“Manufacturers are making all they can, which is still more than two years ago,” says Kent Brown, president and CEO of O’Neal Manufacturing Services, Birmingham, Ala. He adds that “supply chain disruptions have affected many of the components they purchase from overseas.”

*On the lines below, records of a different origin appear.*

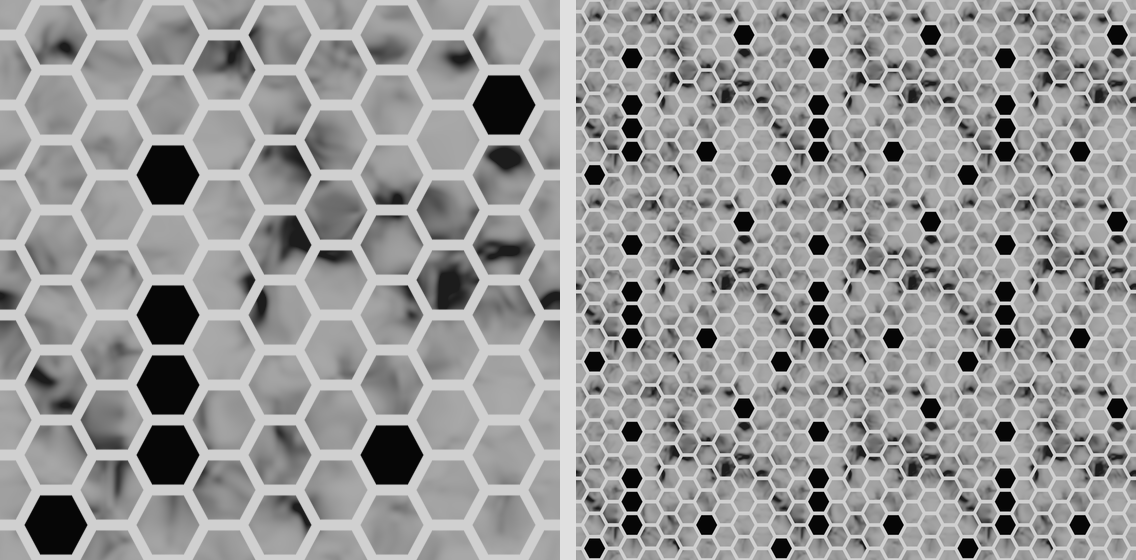
Left, the tile; right, the same tile 3 across and 3 down.
Write a three.js fragment shader that draws this pattern.

```glsl
varying vec2 vUv;

#define REPEATS vec2(5.0, 8.0)
#define MISSING_CELLS 7.0
#define LINE_HALF_WIDTH 0.078
#define EDGE_SOFTNESS 0.012
#define LINE_GRAY 0.815
#define CELL_GRAY 0.67
#define HOLE_GRAY 0.022
#define GRIME_FLOOR 0.11
#define GRIME_AMOUNT 0.09
#define GRIME_CONTRAST 6.2
#define GRIME_SCALE 11.0
#define WARP 0.045

float hash(vec2 p) {
  return fract(sin(dot(p, vec2(127.1, 311.7))) * 43758.5453);
}

// Value noise that wraps after a whole number of cells
float noise(vec2 uv, float cells) {
  vec2 p = uv * cells;
  vec2 i = floor(p);
  vec2 f = fract(p);
  f = f * f * (3.0 - 2.0 * f);
  vec2 lo = floor(mod(i + 0.5, cells));
  vec2 hi = floor(mod(i + 1.5, cells));
  return mix(mix(hash(lo), hash(vec2(hi.x, lo.y)), f.x),
             mix(hash(vec2(lo.x, hi.y)), hash(hi), f.x), f.y);
}

// Cloudy stains, bent into curls by a second noise
float grime(vec2 uv) {
  vec2 bend = vec2(noise(uv + 0.37, 17.0), noise(uv + 0.71, 17.0)) - 0.5;
  vec2 q = uv + WARP * bend;
  return 0.52 * noise(q, GRIME_SCALE)
       + 0.30 * noise(q + 0.23, GRIME_SCALE * 2.0)
       + 0.18 * noise(q + 0.59, GRIME_SCALE * 4.0);
}

// Hexagon metric with flat top and bottom; cell borders lie at 0.5
float hexDistance(vec2 p) {
  p = abs(p) * vec2(sqrt(3.0), 1.0);
  return max(p.y, 0.5 * p.y + 0.5 * sqrt(3.0) * p.x);
}

// 1.0 for the cells with the lowest hashes, so the number of holes is exact
float isMissing(vec2 cell) {
  float own = hash(cell + 3.0);
  float rank = 0.0;
  for (float y = 0.0; y < REPEATS.y; y++) {
    for (float x = 0.0; x < REPEATS.x; x++) {
      rank += hash(vec2(x, y) + 3.0) < own ? 1.0 : 0.0;
    }
  }
  return rank < MISSING_CELLS ? 1.0 : 0.0;
}

void main() {
  // Two interleaved grids of hexagons
  vec2 grid = vUv * REPEATS;
  float centred = hexDistance(fract(grid) - 0.5);
  float shifted = hexDistance(fract(grid + 0.5) - 0.5);
  float d = min(centred, shifted);

  // Stained cell surface
  float stain = GRIME_AMOUNT * exp(GRIME_CONTRAST * (grime(vUv) - 0.5));
  float gray = max(CELL_GRAY - stain, GRIME_FLOOR);

  // Holes occur in the centred grid only
  if (centred < shifted) gray = mix(gray, HOLE_GRAY, isMissing(floor(grid)));

  // Lines between the cells
  float line = smoothstep(-EDGE_SOFTNESS, EDGE_SOFTNESS, d - 0.5 + LINE_HALF_WIDTH);
  gray = mix(gray, LINE_GRAY, line);

  gl_FragColor = vec4(vec3(gray), 1.0);
}
```
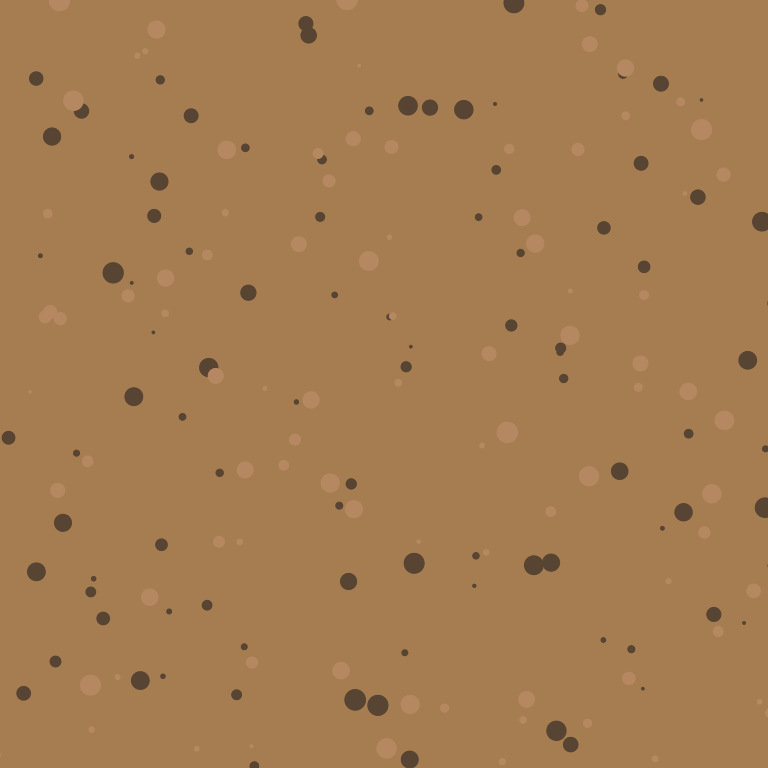
This texture is drawn by a Shadertoy shader. Its source:

```glsl
// Flat tan ground sprinkled with small round specks, dark ones below pale ones.
// Each coarse grid cell scatters a few discs with hashed centre and radius;
// every pixel gathers the coverage of the discs in its 3x3 neighbouring cells.

const vec3 GROUND_COLOR = vec3(0.651, 0.490, 0.318);
const vec3 DARK_COLOR   = vec3(0.345, 0.267, 0.196);
const vec3 PALE_COLOR   = vec3(0.714, 0.533, 0.380);

const float CELLS = 5.0;             // grid cells across the canvas height
const int   SPECKS_PER_CELL = 4;
const float DARK_PRESENCE = 0.95;    // chance that a speck is drawn
const float PALE_PRESENCE = 0.88;
const float MIN_RADIUS = 0.0022;     // in canvas heights
const float MAX_RADIUS = 0.0143;
const float EDGE_PIXELS = 1.2;       // width of the smoothed rim

const uint DARK_SEED = 17u;
const uint PALE_SEED = 91u;

// Integer hash (PCG 4D): four values in 0..1
vec4 hash4(uvec4 v) {
    v = v * 1664525u + 1013904223u;
    v += v.yzxy * v.wxyz;
    v ^= v >> 16u;
    v += v.yzxy * v.wxyz;
    return vec4(v >> 8u) / 16777216.0;
}

// Coverage of one layer of scattered discs at point p
float speckLayer(vec2 p, float pixel, float presence, uint seed) {
    ivec2 home = ivec2(floor(p * CELLS));
    float halfEdge = 0.5 * EDGE_PIXELS * pixel;
    float coverage = 0.0;
    for (int y = -1; y <= 1; y++)
    for (int x = -1; x <= 1; x++)
    for (int i = 0; i < SPECKS_PER_CELL; i++) {
        ivec2 cell = home + ivec2(x, y);
        vec4 rnd = hash4(uvec4(uvec2(cell + 64), uint(i), seed));
        vec2 center = (vec2(cell) + rnd.xy) / CELLS;
        float radius = mix(MIN_RADIUS, MAX_RADIUS, rnd.z);
        float dist = length(p - center) - radius;
        float disc = 1.0 - smoothstep(-halfEdge, halfEdge, dist);
        coverage = max(coverage, disc * step(rnd.w, presence));
    }
    return coverage;
}

void mainImage(out vec4 fragColor, in vec2 fragCoord) {
    float pixel = 1.0 / iResolution.y;
    vec2 p = fragCoord * pixel;

    // Pale specks lie over the dark ones
    float dark = speckLayer(p, pixel, DARK_PRESENCE, DARK_SEED);
    float pale = speckLayer(p, pixel, PALE_PRESENCE, PALE_SEED);
    vec3 color = mix(GROUND_COLOR, DARK_COLOR, dark);
    color = mix(color, PALE_COLOR, pale);

    fragColor = vec4(color, 1.0);
}
```
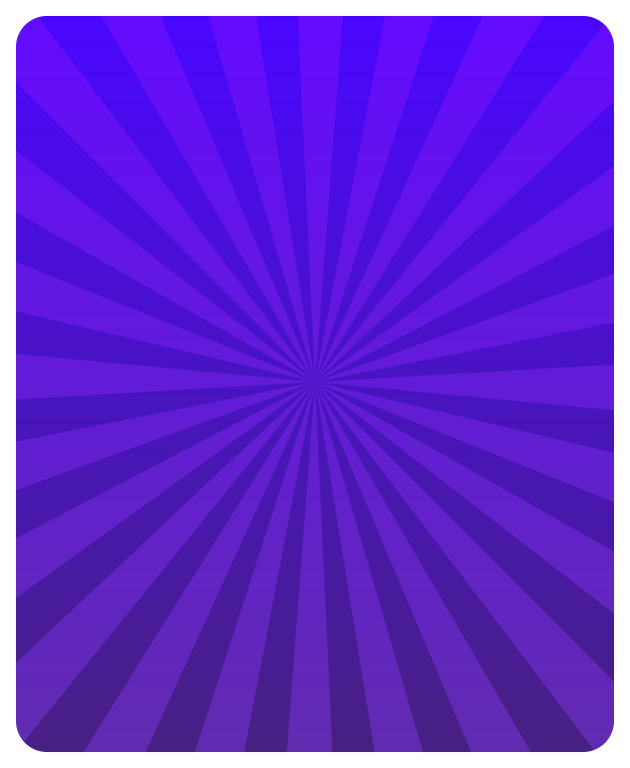
Give the GLSL for this background, as a WebGL 1 fragment shader.

```glsl
precision highp float;
// A rounded violet card on white, filled with a sunburst of 24 dark rays.
// Rays come from a repeated angle in slightly stretched space; light and dark
// rays each follow their own vertical gradient. Lengths are in canvas heights.

uniform vec2 u_resolution;

#define MARGIN 0.0208
#define CORNER_RADIUS 0.0404
#define RAY_COUNT 24.0
#define RAY_PHASE 0.1148
#define DARK_HALF_ANGLE 0.0625
#define RAY_STRETCH 1.113
#define BURST_OFFSET vec2(0.0, 0.0026)
#define LIGHT_TOP vec3(0.392, 0.045, 1.0)
#define LIGHT_BOTTOM vec3(0.380, 0.170, 0.69)
#define DARK_TOP vec3(0.288, 0.025, 1.0)
#define DARK_BOTTOM vec3(0.280, 0.125, 0.51)

const float TAU = 6.283185;

float roundedBox(vec2 p, vec2 halfSize, float radius) {
    vec2 q = abs(p) - halfSize + radius;
    return length(max(q, 0.0)) + min(max(q.x, q.y), 0.0) - radius;
}

// Signed distance to the dark rays, negative inside them.
float darkRays(vec2 p) {
    p.y /= RAY_STRETCH;
    float period = TAU / RAY_COUNT;
    float angle = atan(p.y, p.x) - RAY_PHASE;
    float offAxis = abs(mod(angle + 0.5 * period, period) - 0.5 * period);
    return (offAxis - DARK_HALF_ANGLE) * length(p);
}

// Antialiased coverage of the region where the distance is negative.
float coverage(float dist) {
    return clamp(0.5 - dist * u_resolution.y, 0.0, 1.0);
}

void main() {
    vec2 canvas = u_resolution / u_resolution.y;
    vec2 p = gl_FragCoord.xy / u_resolution.y - 0.5 * canvas;
    vec2 cardHalf = 0.5 * canvas - MARGIN;

    // Vertical gradients, blended by the sunburst
    float height = clamp(0.5 + 0.5 * p.y / cardHalf.y, 0.0, 1.0);
    vec3 light = mix(LIGHT_BOTTOM, LIGHT_TOP, height);
    vec3 dark = mix(DARK_BOTTOM, DARK_TOP, height);
    vec3 burst = mix(light, dark, coverage(darkRays(p - BURST_OFFSET)));

    // Card on white
    float card = coverage(roundedBox(p, cardHalf, CORNER_RADIUS));
    gl_FragColor = vec4(mix(vec3(1.0), burst, card), 1.0);
}
```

Rob McBride, director of sales, North, at Steel Warehouse, South Bend, Ind. concurs, saying that products such as lacquer for paint, as well as tires, are in short supply. “All the ancillary products that come from offshore since last year have been slow to get here and have really slowed down almost every market,” he says.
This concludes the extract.